**Problem to work on:** Search each line below for "ENTER", then return the lines where it appears.

[Dataset entries]
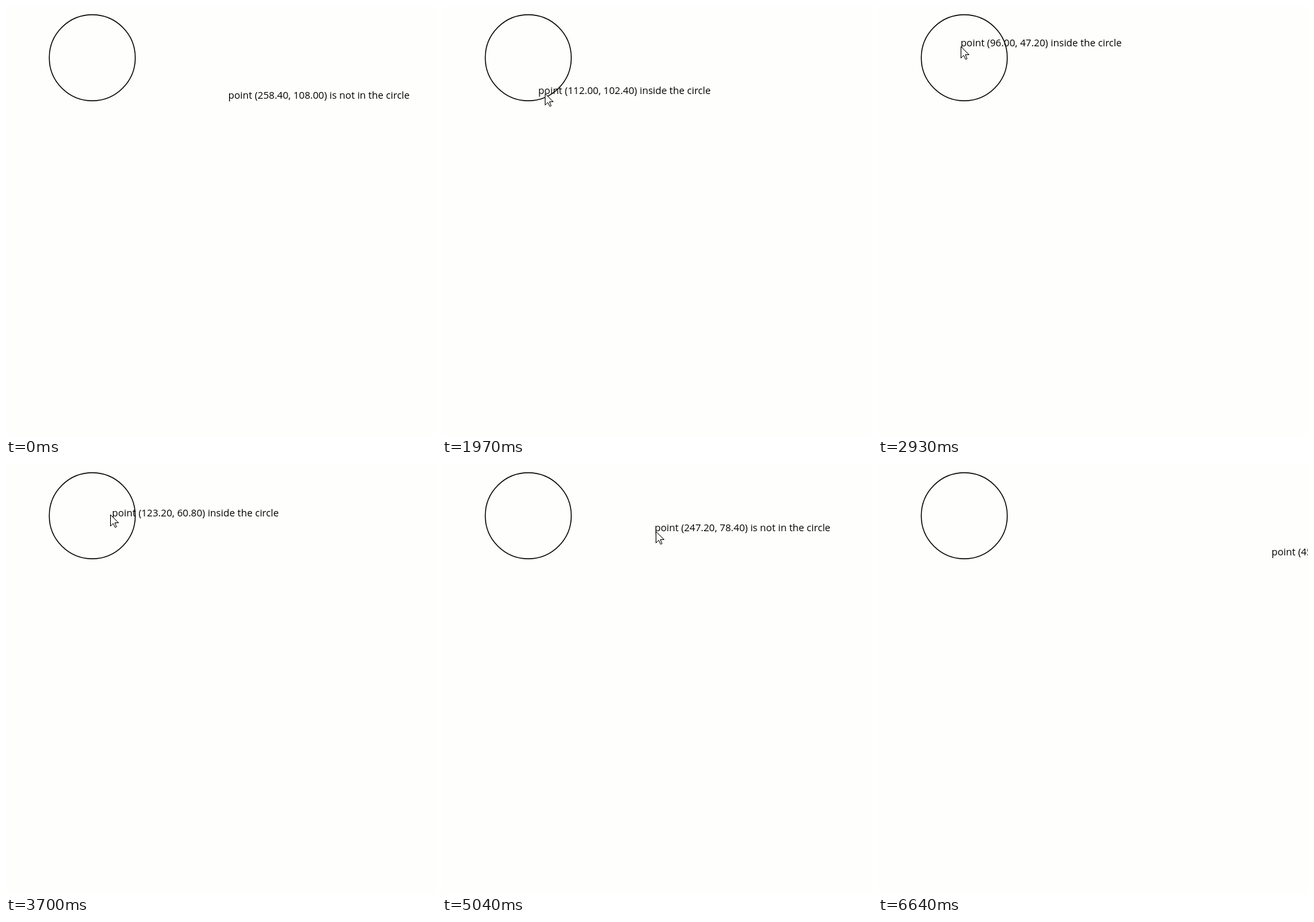
These frames come from a looping animation (640 px wide and 640 px high, 6.68 s). An HTML page with a canvas:

```html
<!DOCTYPE html>
<html lang="en">
<head>
<meta charset="utf-8">
<title>Point in circle</title>
<style>
  html, body { margin: 0; width: 100%; height: 100%; overflow: hidden; background: #fefefc; }
  canvas { display: block; width: 640px; height: 640px; }
</style>
</head>
<body>
<canvas id="stage" width="640" height="640"></canvas>
<script>
const ctx = document.getElementById('stage').getContext('2d');
const LOOP = 6680;
const STEP = 100 / 3;       // ms between picture updates
const SCALE = 1.28;         // stage pixels per user unit
const GRID = 0.8;           // pointer resolution in user units
const CIRCLE = { x: 100, y: 60, r: 50 };
const REST = { x: 258.4 * SCALE, y: 108 * SCALE };
const ENTER = 28, LEAVE = 183;

// key points of the pointer path: [step, x, y]
const PATH = [
  [ENTER, 645, 165], [41, 432, 250], [54, 125, 140], [58, 143.4, 131.1],
  [59, 153, 130], [62, 165, 131], [70, 150, 84], [80, 127, 65],
  [88, 122.5, 60], [94, 121.5, 59.5], [103, 147, 99], [110, 158, 78],
  [120, 112, 52], [129, 104.4, 65.5], [130, 105.5, 72], [138, 60, 131],
  [142, 120, 143], [150, 316.4, 100.4], [151, 318, 100], [165, 326, 137],
  [174, 420, 214], [LEAVE, 585.7, 136.2], [LEAVE + 2, 650, 100]
];

function slope(i, axis) {
  const a = PATH[Math.max(i - 1, 0)];
  const b = PATH[Math.min(i + 1, PATH.length - 1)];
  return (b[axis] - a[axis]) / (b[0] - a[0]);
}

// cubic Hermite interpolation along the path
function pointerAt(k) {
  let i = 0;
  while (i < PATH.length - 2 && PATH[i + 1][0] <= k) i++;
  const a = PATH[i], b = PATH[i + 1], span = b[0] - a[0];
  const u = (k - a[0]) / span, v = 1 - u;
  const mix = axis =>
    v * v * (1 + 2 * u) * a[axis] + u * u * (3 - 2 * u) * b[axis] +
    span * u * v * (v * slope(i, axis) - u * slope(i + 1, axis));
  return { x: mix(1), y: mix(2) };
}

function drawCircle() {
  ctx.beginPath();
  ctx.arc(CIRCLE.x * SCALE + 0.4, CIRCLE.y * SCALE + 0.2, CIRCLE.r * SCALE, 0, 2 * Math.PI);
  ctx.lineWidth = 1.4;
  ctx.strokeStyle = '#000';
  ctx.stroke();
}

function drawLabel(p) {
  const snap = n => Math.round(n / SCALE / GRID) * GRID;
  const x = snap(p.x), y = snap(p.y);
  const inside = Math.hypot(x - CIRCLE.x, y - CIRCLE.y) < CIRCLE.r;
  const state = inside ? 'inside the circle' : 'is not in the circle';
  ctx.font = '14.65px "Open Sans", "Noto Sans", sans-serif';
  ctx.fillStyle = '#000';
  ctx.fillText(`point (${x.toFixed(2)}, ${y.toFixed(2)}) ${state}`, x * SCALE, Math.round(y * SCALE));
}

function drawCursor(p) {
  const arrow = [[0, 0], [0, 17], [4, 13], [7, 19], [9, 18], [6.5, 12], [12, 12]];
  ctx.save();
  ctx.translate(Math.round(p.x) + 0.5, Math.round(p.y) + 0.5);
  ctx.beginPath();
  for (const [x, y] of arrow) ctx.lineTo(x, y);
  ctx.closePath();
  ctx.fillStyle = '#fff';
  ctx.fill();
  ctx.lineWidth = 1;
  ctx.strokeStyle = '#000';
  ctx.stroke();
  ctx.restore();
}

function draw(ms) {
  const k = Math.floor((ms + 4) / STEP);
  ctx.fillStyle = '#fefefc';
  ctx.fillRect(0, 0, 640, 640);
  drawCircle();
  // the label trails the pointer by one step
  drawLabel(k <= ENTER + 1 ? REST : pointerAt(Math.min(k - 1, LEAVE)));
  if (k >= ENTER && k < LEAVE + 2) drawCursor(pointerAt(k));
}

const start = performance.now();
function tick() {
  draw((performance.now() - start) % LOOP);
  requestAnimationFrame(tick);
}
tick();
</script>
</body>
</html>
```
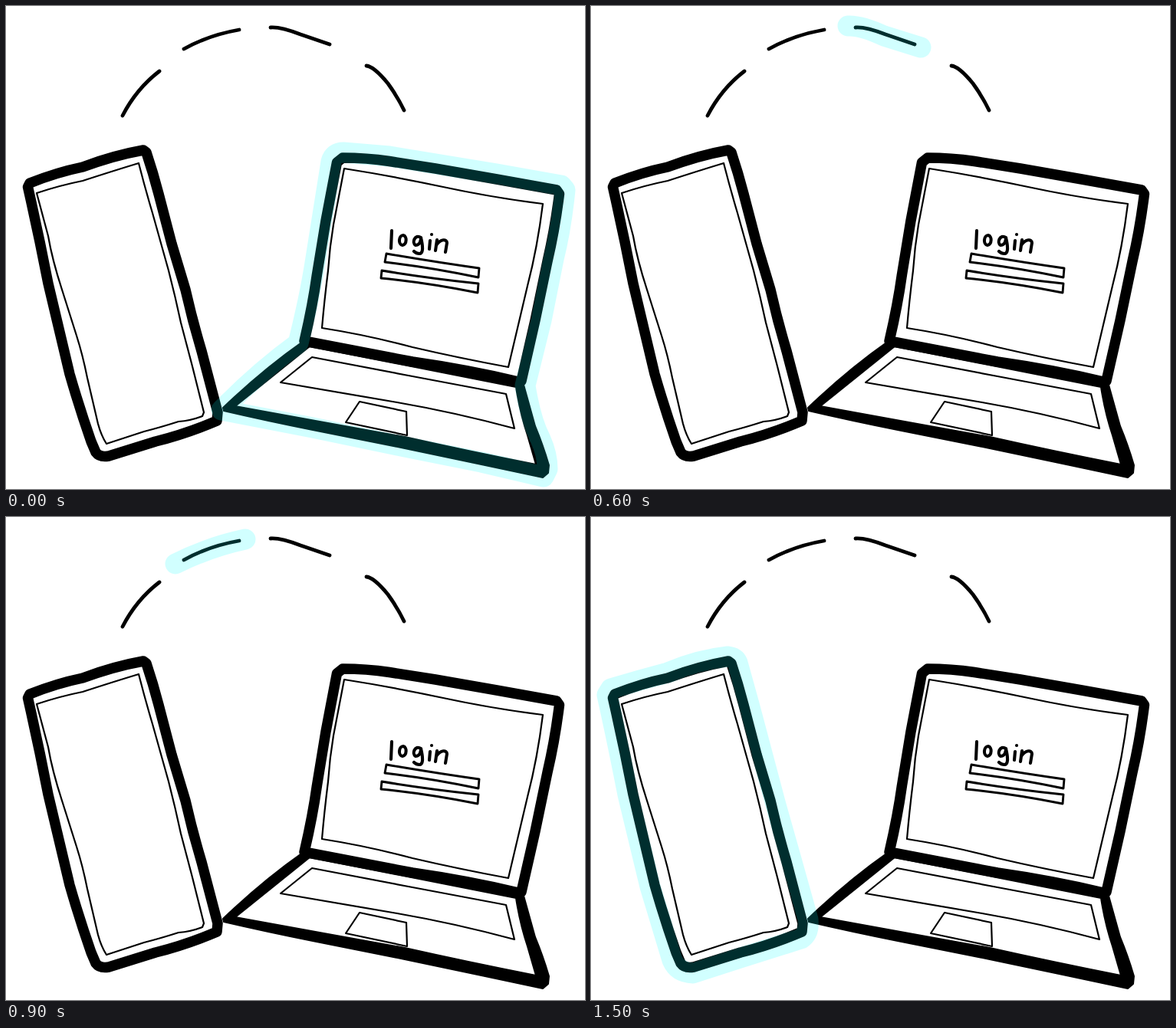
Animation of 755 by 630 pixels, one loop 1.8 s. Source, as an HTML page:

```html
<!DOCTYPE html>
<html lang="en">
<head>
<meta charset="utf-8">
<title>Login transfer</title>
<style>
html, body { margin: 0; width: 100%; height: 100%; overflow: hidden; background: #fff; }
svg { display: block; width: 755px; height: 630px; }
path { stroke-linecap: round; stroke-linejoin: round; }
.ink { fill: none; stroke: #000; }
.frame { stroke-width: 13.5; }
.thin { stroke-width: 2.2; }
.dash { stroke-width: 4.8; }
.word { stroke-width: 4.1; }
.base { stroke: #000; stroke-width: 2; }
.glow path { fill: none; stroke: #0ff; stroke-opacity: .18; stroke-width: 27; visibility: hidden; }
</style>
</head>
<body>
<svg viewBox="0 0 755 630" role="img" aria-label="A login passing from a laptop to a phone">
  <!-- phone -->
  <g class="ink">
    <path class="frame" d="M28.5 236L31 231Q66 217 100 210Q140 195 179 188L183 191Q192 218 199 245L216 310L234 370Q243 410 255 450L276 530L275 541Q235 558 195 568L134 587Q122 589 117 582L111 568Q96 525 83 480L55 362Q43 300 28.5 236Z"/>
    <path class="thin" d="M40 244Q70 234 100 228Q140 215 173 205Q182 240 191 270L212 345Q221 380 228 413L243 470L258 530L256 535Q240 541 225 542Q200 550 180 555L131 571Q124 560 120 545L106 485Q100 455 92 430L73 370Q60 330 55 300L40 244"/>
  </g>

  <!-- laptop -->
  <path class="base" fill-rule="evenodd" d="M388 437Q335 474 283 524L284 528Q340 541 400 553L520 577L620 598L700 615L707 609L708 599Q700 572 690 548L675 494ZM396 444L665 497Q670 530 680 560L691 598Q600 580 520 562L420 544L299 522Q345 485 396 444Z"/>
  <g class="ink">
    <path class="frame" d="M389 437Q400 390 405.5 350L417 280L431.5 204L439 198Q470 198 500 202.5L560 212L640 226L718 240L721.5 245Q716 290 706 333L690 410L672 489L668 490Q600 474 530 464Z"/>
    <path class="thin" d="M441 212Q505 222 570 236Q635 250 700 258Q693 315 680 365L655 471Q590 459 530 445Q470 429 412 420Q415 385 420 345Q422 315 427 285Z"/>
    <path class="thin" d="M399 458L530 483L652 506L663 551Q585 530 510 517L358 491ZM461 516L522 529L523 560L443 543Z"/>
    <path stroke-width="2.9" d="M496 323Q560 334 617 342L616 354Q555 341 494 334ZM490 345Q550 355 616 362L615 374Q550 361 489 355Z"/>
    <!-- handwritten "login" -->
    <path class="word" d="M503 293L502 316M518 299C512 299 511 311 517 312C523 311 523 300 518 299M541 302C533 297 529 309 534 312C539 312 541 307 541 302Q546 323 539 323Q535 323 532 320M553 306L552 317M555 298L555.1 298M562 305L560 319M561 312C567 303 575 304 575 309L573 321"/>
  </g>

  <!-- arc of dashes -->
  <path class="ink dash" d="M152 143Q170 108 200 85M232 56Q264 38 304 31M345 28Q358 27 384 37L422 50M470 78Q480 79 498 101Q511 119 519 136"/>

  <!-- highlights, in playing order -->
  <g class="glow">
    <path d="M381 440Q396 380 403 335L424 203Q427 191 440 191L500 196L640 219L724 234L729 240Q724 290 714 330L698 410L677 495Q684 540 697 565Q706 585 706 604L701 614L620 595L520 575L400 550L281 527Q330 477 381 440Z"/>
    <path d="M463 74Q491 89 506 111L525 143"/>
    <path d="M335 26Q352 25 382 39L430 54"/>
    <path d="M221 61Q265 39 312 29"/>
    <path d="M147 147Q168 108 203 83"/>
    <path d="M21 232L26 224Q62 213 100 203Q140 186 178 182Q188 183 191 190L206 244L240 372L262 450L283 525Q285 543 274 550L195 575L133 595Q113 594 106 578L77 482L48 362Q36 300 21 232Z"/>
  </g>
</svg>
<script>
const STEP = 300;
const glows = [...document.querySelectorAll('.glow path')];

function draw(now) {
  const active = Math.floor(now / STEP) % glows.length;
  glows.forEach((glow, i) => glow.style.visibility = i === active ? 'visible' : 'hidden');
}

const start = performance.now();
function tick() {
  draw(performance.now() - start);
  requestAnimationFrame(tick);
}
tick();
</script>
</body>
</html>
```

**Answer box:**
const ENTER = 28, LEAVE = 183;
  [ENTER, 645, 165], [41, 432, 250], [54, 125, 140], [58, 143.4, 131.1],
  drawLabel(k <= ENTER + 1 ? REST : pointerAt(Math.min(k - 1, LEAVE)));
  if (k >= ENTER && k < LEAVE + 2) drawCursor(pointerAt(k));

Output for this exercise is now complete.